FOR IMMEDIATE RELEASE | February 14, 2013
Alzheimer’s Foundation of America Offers Grant for Innovative Service
Annual Grant Seeks to Improve Lives of People With Dementia and Their Families
NEW YORK, NY – With the projected prevalence of Alzheimer’s disease in the United States expected to triple by mid-century, providing the best possible care for Americans affected by the brain disorder becomes all the more critical. That’s why the Alzheimer’s Foundation of America (AFA) is seeking to award a $25,000 grant to a deserving nonprofit organization with a novel program or service that improves the lives of people affected by Alzheimer’s disease or a related illness.
AFA, a New York-based national nonprofit organization, awards the “The AFA Innovation Grant” annually for a new or existing project that demonstrates innovativeness, greatest need, and can be successfully put into practice and later replicated in other communities.
The competitive grant application process is open only to AFA’s nonprofit member organizations, and applications must be postmarked by May 15, 2013. To find out more about AFA membership and grant programs, visit www.alzfdn.org or call 866-232-8484.
“This year’s grant takes on increasing significance given the tremendous strain on nonprofit organizations to balance economic conditions and the current and future needs of their communities,” said Carol Steinberg, AFA’s acting chief executive officer. “The ever-changing Alzheimer’s disease landscape requires insight and innovation now more than ever.”
In its ninth year, “The AFA Innovation Grant” previously supported such projects as the development of an app featuring museum artwork and arts-related activities; training in nonverbal communication strategies; and a documentary about the unique needs of individuals with Alzheimer’s disease and Down syndrome.
In addition to this grant, AFA regularly awards grants twice a year to multiple nonprofit member organizations based on a competitive review process.
A government-funded study released earlier this month projects that as many as 13.8 million Americans will have Alzheimer’s disease by 2050—up from an estimated 5.1 million Americans currently diagnosed.

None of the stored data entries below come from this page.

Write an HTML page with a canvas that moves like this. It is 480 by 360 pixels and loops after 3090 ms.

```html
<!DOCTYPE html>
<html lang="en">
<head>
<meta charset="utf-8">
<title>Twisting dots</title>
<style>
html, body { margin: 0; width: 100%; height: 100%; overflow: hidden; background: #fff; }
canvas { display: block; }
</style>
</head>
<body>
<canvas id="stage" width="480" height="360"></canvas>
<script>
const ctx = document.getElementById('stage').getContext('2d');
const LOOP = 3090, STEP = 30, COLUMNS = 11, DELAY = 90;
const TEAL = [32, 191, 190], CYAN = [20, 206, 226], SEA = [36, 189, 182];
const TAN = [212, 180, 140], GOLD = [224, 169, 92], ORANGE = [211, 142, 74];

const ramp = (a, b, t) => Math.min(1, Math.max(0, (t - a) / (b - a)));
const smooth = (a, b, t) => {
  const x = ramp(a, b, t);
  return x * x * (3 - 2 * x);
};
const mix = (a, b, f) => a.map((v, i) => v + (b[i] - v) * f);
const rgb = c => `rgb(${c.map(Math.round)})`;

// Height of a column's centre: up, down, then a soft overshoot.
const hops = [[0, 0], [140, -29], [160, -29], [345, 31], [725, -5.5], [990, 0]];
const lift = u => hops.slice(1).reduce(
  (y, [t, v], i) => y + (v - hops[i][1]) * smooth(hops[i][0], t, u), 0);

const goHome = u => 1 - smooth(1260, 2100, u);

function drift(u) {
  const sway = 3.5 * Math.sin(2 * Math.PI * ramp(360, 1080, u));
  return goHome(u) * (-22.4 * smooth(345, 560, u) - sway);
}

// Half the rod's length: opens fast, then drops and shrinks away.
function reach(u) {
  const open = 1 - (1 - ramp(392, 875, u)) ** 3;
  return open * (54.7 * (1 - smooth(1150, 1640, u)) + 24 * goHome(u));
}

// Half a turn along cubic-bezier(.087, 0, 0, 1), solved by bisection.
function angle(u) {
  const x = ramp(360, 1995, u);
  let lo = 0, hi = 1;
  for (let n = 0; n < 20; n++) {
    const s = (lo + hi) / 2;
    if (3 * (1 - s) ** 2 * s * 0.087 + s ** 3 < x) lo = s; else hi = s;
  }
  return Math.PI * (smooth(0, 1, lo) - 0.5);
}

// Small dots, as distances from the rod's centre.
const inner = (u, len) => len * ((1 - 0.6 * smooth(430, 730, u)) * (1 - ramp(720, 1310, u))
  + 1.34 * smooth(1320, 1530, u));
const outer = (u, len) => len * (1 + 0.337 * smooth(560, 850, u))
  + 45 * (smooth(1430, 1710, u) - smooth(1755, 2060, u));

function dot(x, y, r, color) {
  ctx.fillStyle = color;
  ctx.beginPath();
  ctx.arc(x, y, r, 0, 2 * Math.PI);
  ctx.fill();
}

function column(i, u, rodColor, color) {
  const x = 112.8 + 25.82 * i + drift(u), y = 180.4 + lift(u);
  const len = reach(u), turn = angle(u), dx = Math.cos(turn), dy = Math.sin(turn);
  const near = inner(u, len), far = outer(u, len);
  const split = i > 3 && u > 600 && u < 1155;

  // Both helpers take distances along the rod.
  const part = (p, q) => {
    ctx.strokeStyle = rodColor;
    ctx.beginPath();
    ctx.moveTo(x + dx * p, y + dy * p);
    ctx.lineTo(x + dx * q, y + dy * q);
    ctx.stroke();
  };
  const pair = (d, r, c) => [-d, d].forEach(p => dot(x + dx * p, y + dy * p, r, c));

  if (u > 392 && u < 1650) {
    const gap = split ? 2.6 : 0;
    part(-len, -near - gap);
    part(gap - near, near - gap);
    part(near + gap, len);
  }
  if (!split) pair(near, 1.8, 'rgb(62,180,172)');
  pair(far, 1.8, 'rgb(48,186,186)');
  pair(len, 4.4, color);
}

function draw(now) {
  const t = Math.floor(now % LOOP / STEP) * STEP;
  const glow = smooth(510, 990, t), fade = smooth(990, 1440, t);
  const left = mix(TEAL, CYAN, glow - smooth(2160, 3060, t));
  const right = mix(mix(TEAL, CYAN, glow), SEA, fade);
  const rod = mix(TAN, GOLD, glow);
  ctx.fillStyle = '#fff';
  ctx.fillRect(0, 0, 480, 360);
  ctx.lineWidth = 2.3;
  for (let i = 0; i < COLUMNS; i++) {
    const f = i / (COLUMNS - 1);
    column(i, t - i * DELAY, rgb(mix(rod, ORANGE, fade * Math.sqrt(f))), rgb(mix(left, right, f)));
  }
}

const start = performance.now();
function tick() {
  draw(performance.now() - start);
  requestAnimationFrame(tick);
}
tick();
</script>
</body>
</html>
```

With advanced age the greatest risk factor for the disease, its incidence is rising in line with the nation’s aging population. The progressive neurodegenerative disorder results in loss of memory, thinking and language skills, and behavioral changes, and is the sixth leading cause of death in the nation.

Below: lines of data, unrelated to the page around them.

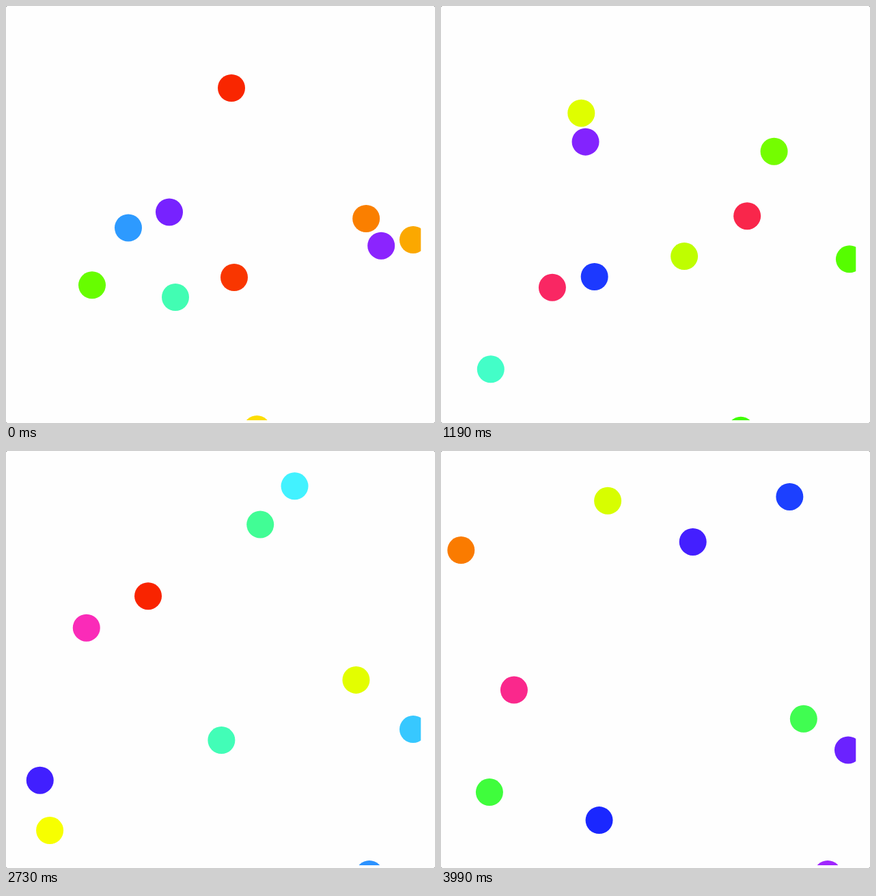
Write an HTML page with a canvas that moves like this. It is 628x610 px and loops after 4.06 s.

```html
<!DOCTYPE html>
<html lang="en">
<head>
<meta charset="utf-8">
<title>Bouncing balls</title>
<style>
  html, body { margin: 0; width: 100%; height: 100%; overflow: hidden; background: #fefefe; }
  canvas { display: block; width: 628px; height: 610px; }
</style>
</head>
<body>
<canvas id="stage" width="628" height="610"></canvas>
<script>
const ctx = document.getElementById('stage').getContext('2d');
const STEP = 70, COUNT = 58, TICKS_PER_STEP = 3.97;
const RADIUS = 20, SPEED = 2, TOUCH = 40.5;
const BOX = { x: 7.3, y: 6, size: 600 };

function makeBall(x, y, heading, hue) {
  const angle = heading * Math.PI / 180;
  return { x, y, vx: SPEED * Math.cos(angle), vy: SPEED * Math.sin(angle), hue };
}

// Start positions, headings in degrees and hues
const startBalls = () => [
  makeBall(330, 120, 163.6, 1),
  makeBall(179, 324.5, -75.5, 204),
  makeBall(248, 426, 52.1, 162),
  makeBall(239, 301.5, 124.6, 268),
  makeBall(549.2, 350.7, 23.3, 273),
  makeBall(126, 408.3, 113.4, 100),
  makeBall(596, 342, 12.2, 39),
  makeBall(367.3, 619, 57.7, 52),
  makeBall(527.2, 311, 68.05, 29),
  makeBall(334, 397, 125.6, 9)
];

const outside = (v, start) => v < start + RADIUS || v > start + BOX.size - RADIUS;
const distance = (a, b) => Math.hypot(b.x - a.x, b.y - a.y);

// Speed of a towards b
const approach = (a, b) =>
  (a.vx * (b.x - a.x) + a.vy * (b.y - a.y)) / distance(a, b);

function reverse(ball) {
  ball.vx = -ball.vx;
  ball.vy = -ball.vy;
}

// The striking ball turns back, and so does a ball struck from the side.
function collide(a, b) {
  const [striker, other] = approach(a, b) > approach(b, a) ? [a, b] : [b, a];
  if (approach(striker, other) < SPEED / 2) return;
  if (Math.abs(approach(other, striker)) < SPEED / 4) reverse(other);
  reverse(striker);
}

function eachPair(balls, visit) {
  balls.forEach((a, i) => balls.slice(i + 1).forEach(b => visit(a, b)));
}

function advance(balls) {
  const apart = [];
  eachPair(balls, (a, b) => {
    if (distance(a, b) >= TOUCH) apart.push([a, b]);
  });
  for (const ball of balls) {
    ball.x += ball.vx;
    ball.y += ball.vy;
    if (outside(ball.x, BOX.x)) ball.vx = -ball.vx;
    if (outside(ball.y, BOX.y)) ball.vy = -ball.vy;
    ball.hue++;
  }
  for (const [a, b] of apart) {
    if (distance(a, b) < TOUCH) collide(a, b);
  }
}

function ballsAt(ticks) {
  const balls = startBalls();
  for (let n = 0; n < ticks; n++) advance(balls);
  return balls;
}

const toLinear = v => v <= 0.04045 ? v / 12.92 : ((v + 0.055) / 1.055) ** 2.4;
const toGamma = v => v <= 0.0031308 ? v * 12.92 : 1.055 * v ** (1 / 2.4) - 0.055;
const clamp = v => Math.min(1, Math.max(0, v));

// Full-saturation hue, mixed through a display profile
function hueColor(hue) {
  const channel = shift => {
    const k = (hue + shift) % 360 / 60;
    return toLinear(clamp(Math.abs(k - 3) - 1));
  };
  const r = channel(0), g = channel(240), b = channel(120);
  const mixed = [
    0.95 * r + 0.05 * g + 0.01 * b,
    0.018 * r + 0.98 * g + 0.013 * b,
    b - 0.02 * r
  ];
  return `rgb(${mixed.map(v => Math.round(255 * toGamma(clamp(v)))).join(',')})`;
}

function draw(step) {
  ctx.fillStyle = '#888';
  ctx.fillRect(0, 0, 628, 610);
  ctx.fillStyle = '#fefefe';
  ctx.beginPath();
  ctx.roundRect(0, 0, 628, 610, 2.5);
  ctx.fill();

  ctx.save();
  ctx.beginPath();
  ctx.rect(BOX.x, BOX.y, BOX.size, BOX.size);
  ctx.clip();
  for (const { x, y, hue } of ballsAt(Math.floor(step * TICKS_PER_STEP))) {
    ctx.fillStyle = hueColor(hue);
    ctx.beginPath();
    ctx.arc(x, y, RADIUS, 0, Math.PI * 2);
    ctx.fill();
  }
  ctx.restore();
}

const start = performance.now();
let shown = -1;
function loop() {
  const elapsed = Math.max(0, performance.now() - start);
  const step = Math.floor(elapsed / STEP) % COUNT;
  if (step !== shown) draw(shown = step);
  requestAnimationFrame(loop);
}
loop();
</script>
</body>
</html>
```
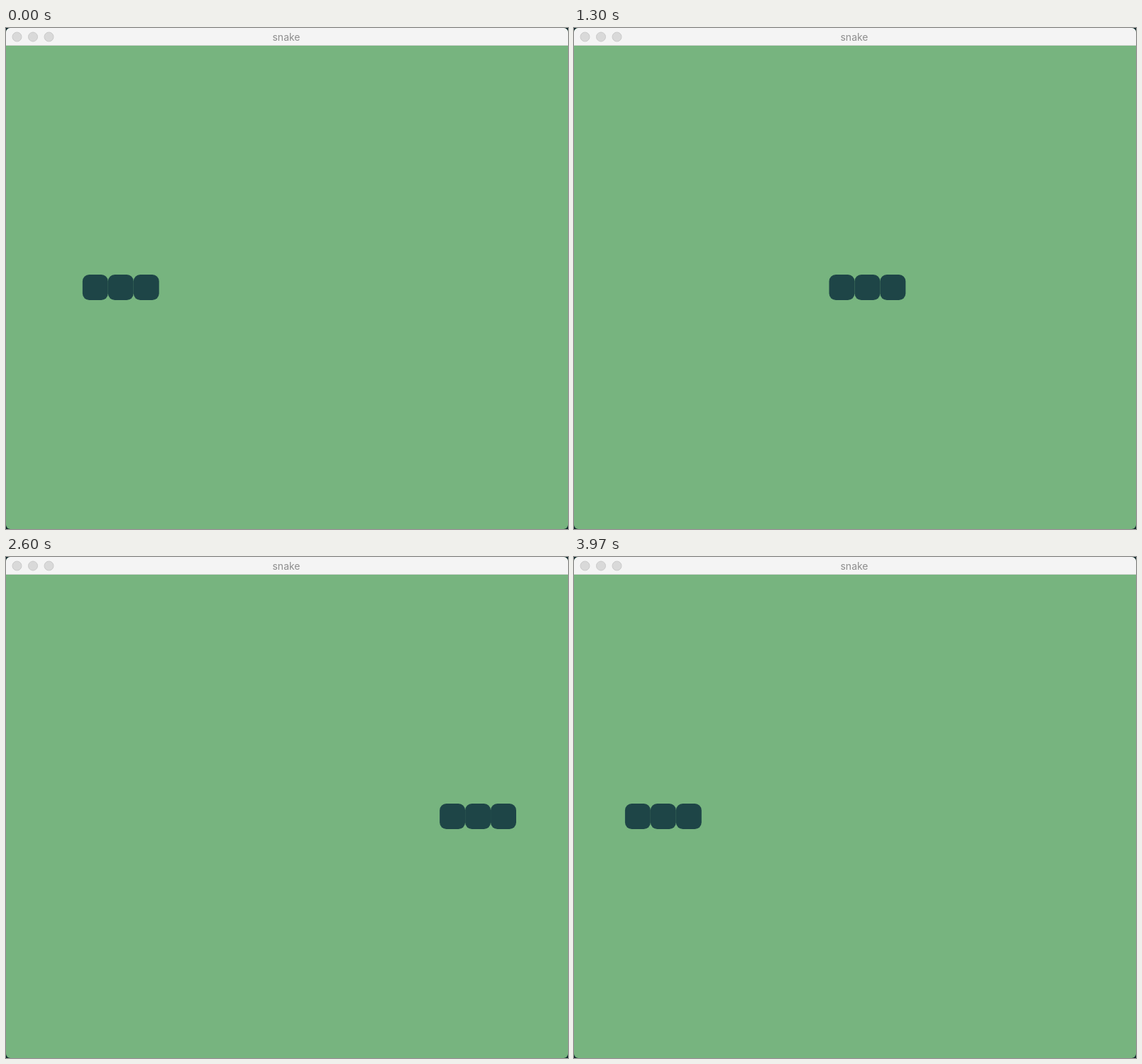
An HTML page that plays this animation: 792x707 px, repeating every 4130 ms.

```html
<!DOCTYPE html>
<html lang="en">
<head>
<meta charset="utf-8">
<title>snake</title>
<style>
  html, body { margin: 0; width: 100%; height: 100%; overflow: hidden; background: #0c2229; }
  svg { display: block; }
  .title { font: 14px Inter, sans-serif; fill: #8e8e8e; text-anchor: middle; }
  .buttons { fill: #d9d9d9; stroke: #c9c9c9; }
  .snake { fill: #1e4547; }
</style>
</head>
<body>
<svg width="792" height="707" viewBox="0 0 792 707">
  <defs>
    <clipPath id="window"><rect width="792" height="707" rx="6"/></clipPath>
  </defs>
  <g clip-path="url(#window)">
    <rect width="792" height="707" fill="#77b47f"/>
    <rect width="792" height="25" fill="#f4f4f4"/>
    <rect y="24" width="792" height="1" fill="#d2d8d2"/>
    <g class="buttons">
      <circle cx="15.5" cy="12.5" r="6.5"/>
      <circle cx="38" cy="12.5" r="6.5"/>
      <circle cx="60.5" cy="12.5" r="6.5"/>
    </g>
    <text class="title" x="395" y="18">snake</text>
    <g class="snake">
      <rect y="348" width="35.95" height="35.95" rx="9.5"/>
      <rect y="348" width="35.95" height="35.95" rx="9.5"/>
      <rect y="348" width="35.95" height="35.95" rx="9.5"/>
    </g>
  </g>
</svg>
<script>
  const LOOP = 4130;
  const CELL = 35.95;
  const COLUMNS = 22;
  const START_COLUMN = 3;
  // Moments at which the snake advances by one cell.
  const STEP_TIMES = [130, 300, 530, 730, 900, 1100, 1300, 1470, 1670, 1870, 2030,
    2230, 2430, 2600, 2800, 3000, 3200, 3400, 3600, 3770, 3970];
  const segments = document.querySelectorAll('.snake rect');

  function draw() {
    const time = performance.now() % LOOP;
    const steps = STEP_TIMES.filter(t => t <= time).length;
    segments.forEach((segment, i) => {
      const column = (START_COLUMN + steps + i) % COLUMNS;
      segment.setAttribute('x', column * CELL);
    });
    requestAnimationFrame(draw);
  }
  draw();
</script>
</body>
</html>
```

The Alzheimer’s Foundation of America, based in New York, is a national nonprofit organization that unites more than 1,600 member organizations nationwide with the goal of providing optimal care and services to individuals confronting dementia, and to their caregivers and families. Its services include counseling and referrals by licensed social workers via a toll-free helpline, e-mail, Skype and live chat; educational materials; a free quarterly magazine for caregivers; and professional training. For more information about AFA, call toll-free 866-232-8484 or visit www.alzfdn.org.
Contact: Joana Casas